CANBERRA, Australia — Australia has joined a global action group as the federal government prepares a roadmap for environmental change resilience.
Countries have been urged to bring bolder climate action plans to the conference, such as higher emissions’ reduction targets.
During a separate UN meeting, Ley said Australia had this week joined the global Adaptation Action Coalition.
This new coalition will turn international political commitments made through the United Nations Call for Action on Adaptation and Resilience into on-the-ground support for vulnerable communities.
“Many countries worldwide are already experiencing the impacts of climate change, from forest fires in Australia to the recent cyclones in Mozambique. Without action, many more will experience significant disruption and extreme weather, devastating communities and livelihoods,” said the statement of the coalition before its launch.
“As the driest inhabited continent on earth, Australians understand the importance of adapting to harsh climatic conditions,” Ley said.
The global group was launched by the UK and Egypt in January and also involved Bangladesh, Malawi, the Netherlands, Saint Lucia, and the UN.
The group aims for practical adaptation strategies to help vulnerable communities.
“The Adaptation Action Coalition is an opportunity to share and showcase Australia’s adaptation expertise that is helping to protect ecosystems and World Heritage properties from a changing climate,” Ley said.
“This includes our work to protect the Great Barrier Reef through innovative interventions such using naturally warm-adapted corals to enhance the ability of coral reefs to adapt to future conditions.”
Another dozen Australian animals were recently listed as extinct, and the government is still trying to change environmental laws before toughening up national standards.
The announcement comes amid more pressure from the United States for Australia to do more on climate change.
US President Joseph R. Biden’s special envoy for climate John Kerry this week called Australian Prime Minister Scott Morrison to talk about Australia’s ambition.
Morrison has reiterated his aim to achieve net-zero emissions “as soon as possible” and “preferably by 2050” without committing to the target which all states and territories have announced.
“Our economic recovery plan, I should stress, is underpinned by something incredibly important, and that is delivering affordable and reliable energy in a way that positions Australia to be successful in the lower and ultimately net-zero emissions global economy of the future,” Morrison said in February.
“In Australia, my government will not tax our way to net-zero emissions. I will not put that cost on Australians and I will particularly not ask regional Australians to carry that burden.

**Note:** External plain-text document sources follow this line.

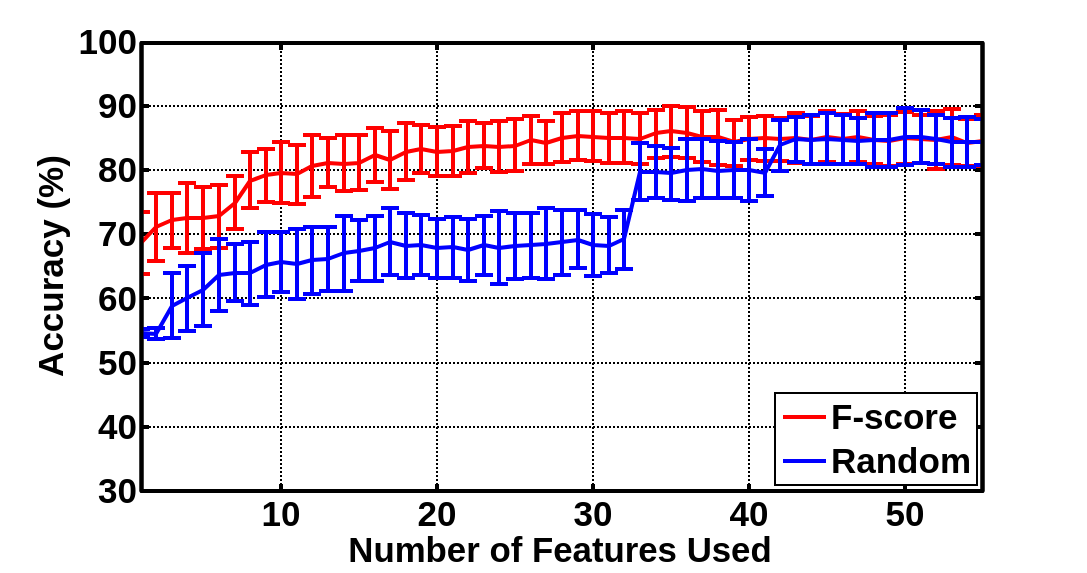
<!DOCTYPE html>
<html lang="en">
<head>
<meta charset="utf-8">
<title>Accuracy by number of features used</title>
<style>
:root { --ink: #000; --paper: #fff; --fscore: #f00; --random: #00f; }
* { box-sizing: border-box; margin: 0; padding: 0; }
body { width: 1087px; height: 573px; overflow: hidden; background: var(--paper); }
.chart {
  position: relative; width: 1087px; height: 573px; overflow: hidden;
  display: grid; grid-template-columns: 76px 61px 846px; grid-template-rows: 493px 42px 38px;
  font: bold 35px/40px "Liberation Sans", Arial, sans-serif; color: var(--ink); white-space: nowrap;
}
.plot { position: absolute; left: 0; top: 0; width: 1087px; height: 573px; fill: none; }
.y-title { grid-area: 1 / 1; display: flex; align-items: center; justify-content: center; padding: 38px 0 0 26px; }
.y-title span { flex: none; transform: rotate(-90deg); }
.y-ticks {
  grid-area: 1 / 2; height: 489px; margin-top: 22px; list-style: none;
  display: flex; flex-direction: column; justify-content: space-between; align-items: flex-end;
}
.x-ticks { grid-area: 2 / 3; display: flex; align-items: center; padding-left: 66px; list-style: none; }
.x-ticks li { flex: 0 0 156px; text-align: center; }
.x-title { grid-area: 3 / 3; font-size: 34.8px; line-height: 30px; text-align: center; }
.legend {
  position: absolute; left: 774px; top: 392px; width: 204px; height: 94px;
  display: flex; flex-direction: column; justify-content: center; gap: 4px; padding-left: 7px;
  background: var(--paper); border: 2px solid var(--ink); list-style: none;
}
.legend li { display: flex; align-items: center; gap: 5px; }
.key { width: 43px; height: 4px; }
.key-fscore { background: var(--fscore); }
.key-random { background: var(--random); }
.grid-lines { stroke: var(--ink); stroke-width: 2; stroke-dasharray: 2 2; }
.frame { stroke: var(--ink); stroke-width: 4; stroke-linejoin: round; }
.series { stroke-width: 4; stroke-linejoin: round; }
.fscore { stroke: var(--fscore); }
.random { stroke: var(--random); }
.fscore .bars { marker: url(#cap-fscore); }
.random .bars { marker: url(#cap-random); }
</style>
</head>
<body>
<main class="chart">
  <svg class="plot" viewBox="0 0 1087 573" aria-hidden="true">
    <defs>
      <clipPath id="plot-area"><rect x="141" y="42" width="842" height="449"/></clipPath>
      <marker id="cap-fscore" markerUnits="userSpaceOnUse" markerWidth="18" markerHeight="4" refX="9" refY="2"><rect width="18" height="4" fill="#f00" stroke="none"/></marker>
      <marker id="cap-random" markerUnits="userSpaceOnUse" markerWidth="18" markerHeight="4" refX="9" refY="2"><rect width="18" height="4" fill="#00f" stroke="none"/></marker>
    </defs>
    <path class="grid-lines" d="M141 106H983M141 170H983M141 234H983M141 298H983M141 363H983M141 427H983M281 43V491M437 43V491M593 43V491M749 43V491M905 43V491"/>
    <path class="frame" d="M141.5 43H982.5V491H141.5ZM141 106h8M141 170h8M141 234h8M141 298h8M141 363h8M141 427h8M983 106h-8M983 170h-8M983 234h-8M983 298h-8M983 363h-8M983 427h-8M281 43v7M437 43v7M593 43v7M749 43v7M905 43v7M281 491v-7M437 491v-7M593 491v-7M749 491v-7M905 491v-7"/>
    <g clip-path="url(#plot-area)">
      <g class="series fscore">
        <path class="bars" d="M141 212V274M156 193V261M172 193V248M187 183V253M203 187V249M219 185V248M235 176V229M250 152V208M266 149V202M281 142V203M297 145V204M312 135V197M328 138V187M344 135V191M359 135V190M375 128V182M390 131V189M406 123V180M421 125V173M437 127V176M453 126V176M468 121V173M484 123V168M499 121V172M515 119V171M531 116V164M546 121V164M562 113V162M578 111V160M593 111V161M609 113V163M624 111V163M640 113V164M656 110V158M671 106V157M687 107V158M702 111V162M718 110V165M734 120V166M749 117V160M765 116V161M780 118V161M796 113V163M811 116V164M827 111V162M843 114V164M858 111V162M874 116V164M889 115V166M905 112V164M921 115V163M936 111V169M952 109V165M967 119V166M983 115V166"/>
        <polyline points="141,243 156,227 172,220 187,218 203,218 219,216 235,203 250,181 266,175 281,173 297,174 312,166 328,163 344,164 359,163 375,155 390,160 406,152 421,149 437,152 453,151 468,147 484,146 499,147 515,146 531,140 546,143 562,138 578,136 593,137 609,138 624,138 640,139 656,133 671,131 687,133 702,137 718,137 734,142 749,139 765,138 780,139 796,138 811,140 827,137 843,139 858,137 874,140 889,141 905,138 921,139 936,140 952,137 967,143 983,141"/>
      </g>
      <g class="series random">
        <path class="bars" d="M141 329V337M156 328V339M172 273V338M187 266V331M203 253V326M219 239V311M235 244V301M250 242V305M266 232V297M281 232V292M297 229V299M312 227V294M328 227V291M344 216V291M359 220V281M375 216V281M390 208V275M406 213V278M421 215V275M437 219V278M453 217V278M468 219V281M484 216V275M499 211V284M515 213V279M531 213V278M546 208V279M562 210V275M578 210V268M593 214V276M609 217V273M624 210V269M640 143V200M656 146V198M671 148V200M687 139V201M702 139V198M718 141V198M734 142V198M749 139V201M765 149V196M780 120V171M796 117V162M811 115V164M827 113V164M843 115V164M858 118V164M874 113V167M889 113V167M905 108V165M921 110V163M936 115V164M952 118V167M967 117V167M983 119V165"/>
        <polyline points="141,333 156,334 172,306 187,298 203,290 219,275 235,273 250,273 266,265 281,262 297,264 312,260 328,259 344,253 359,251 375,248 390,242 406,246 421,245 437,248 453,247 468,250 484,245 499,248 515,246 531,245 546,244 562,242 578,240 593,245 609,246 624,239 640,172 656,172 671,173 687,170 702,169 718,171 734,170 749,170 765,173 780,145 796,139 811,140 827,139 843,140 858,141 874,140 889,140 905,137 921,137 936,139 952,142 967,142 983,142"/>
      </g>
    </g>
    <path class="frame" d="M141.5 43H982.5V491H141.5Z"/>
  </svg>

  <div class="y-title"><span>Accuracy (%)</span></div>
  <ul class="y-ticks">
    <li>100</li><li>90</li><li>80</li><li>70</li><li>60</li><li>50</li><li>40</li><li>30</li>
  </ul>
  <ul class="x-ticks">
    <li>10</li><li>20</li><li>30</li><li>40</li><li>50</li>
  </ul>
  <div class="x-title">Number of Features Used</div>

  <ul class="legend">
    <li><span class="key key-fscore"></span>F-score</li>
    <li><span class="key key-random"></span>Random</li>
  </ul>
</main>
</body>
</html>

Getting to net-zero, whether here or anywhere else, should be about technology, not taxes and high prices,” he said.
The Morrison government has recently been showing up at more global climate talks and events, saying it wants to work with other countries to develop technologies that can reduce emissions.
“At home and abroad, we are committed to building partnerships that drive adaptation to protect and grow our economies, communities, and the environment, now and in the future,” Ley said.
(Edited by Amrita Das and Ritaban Misra)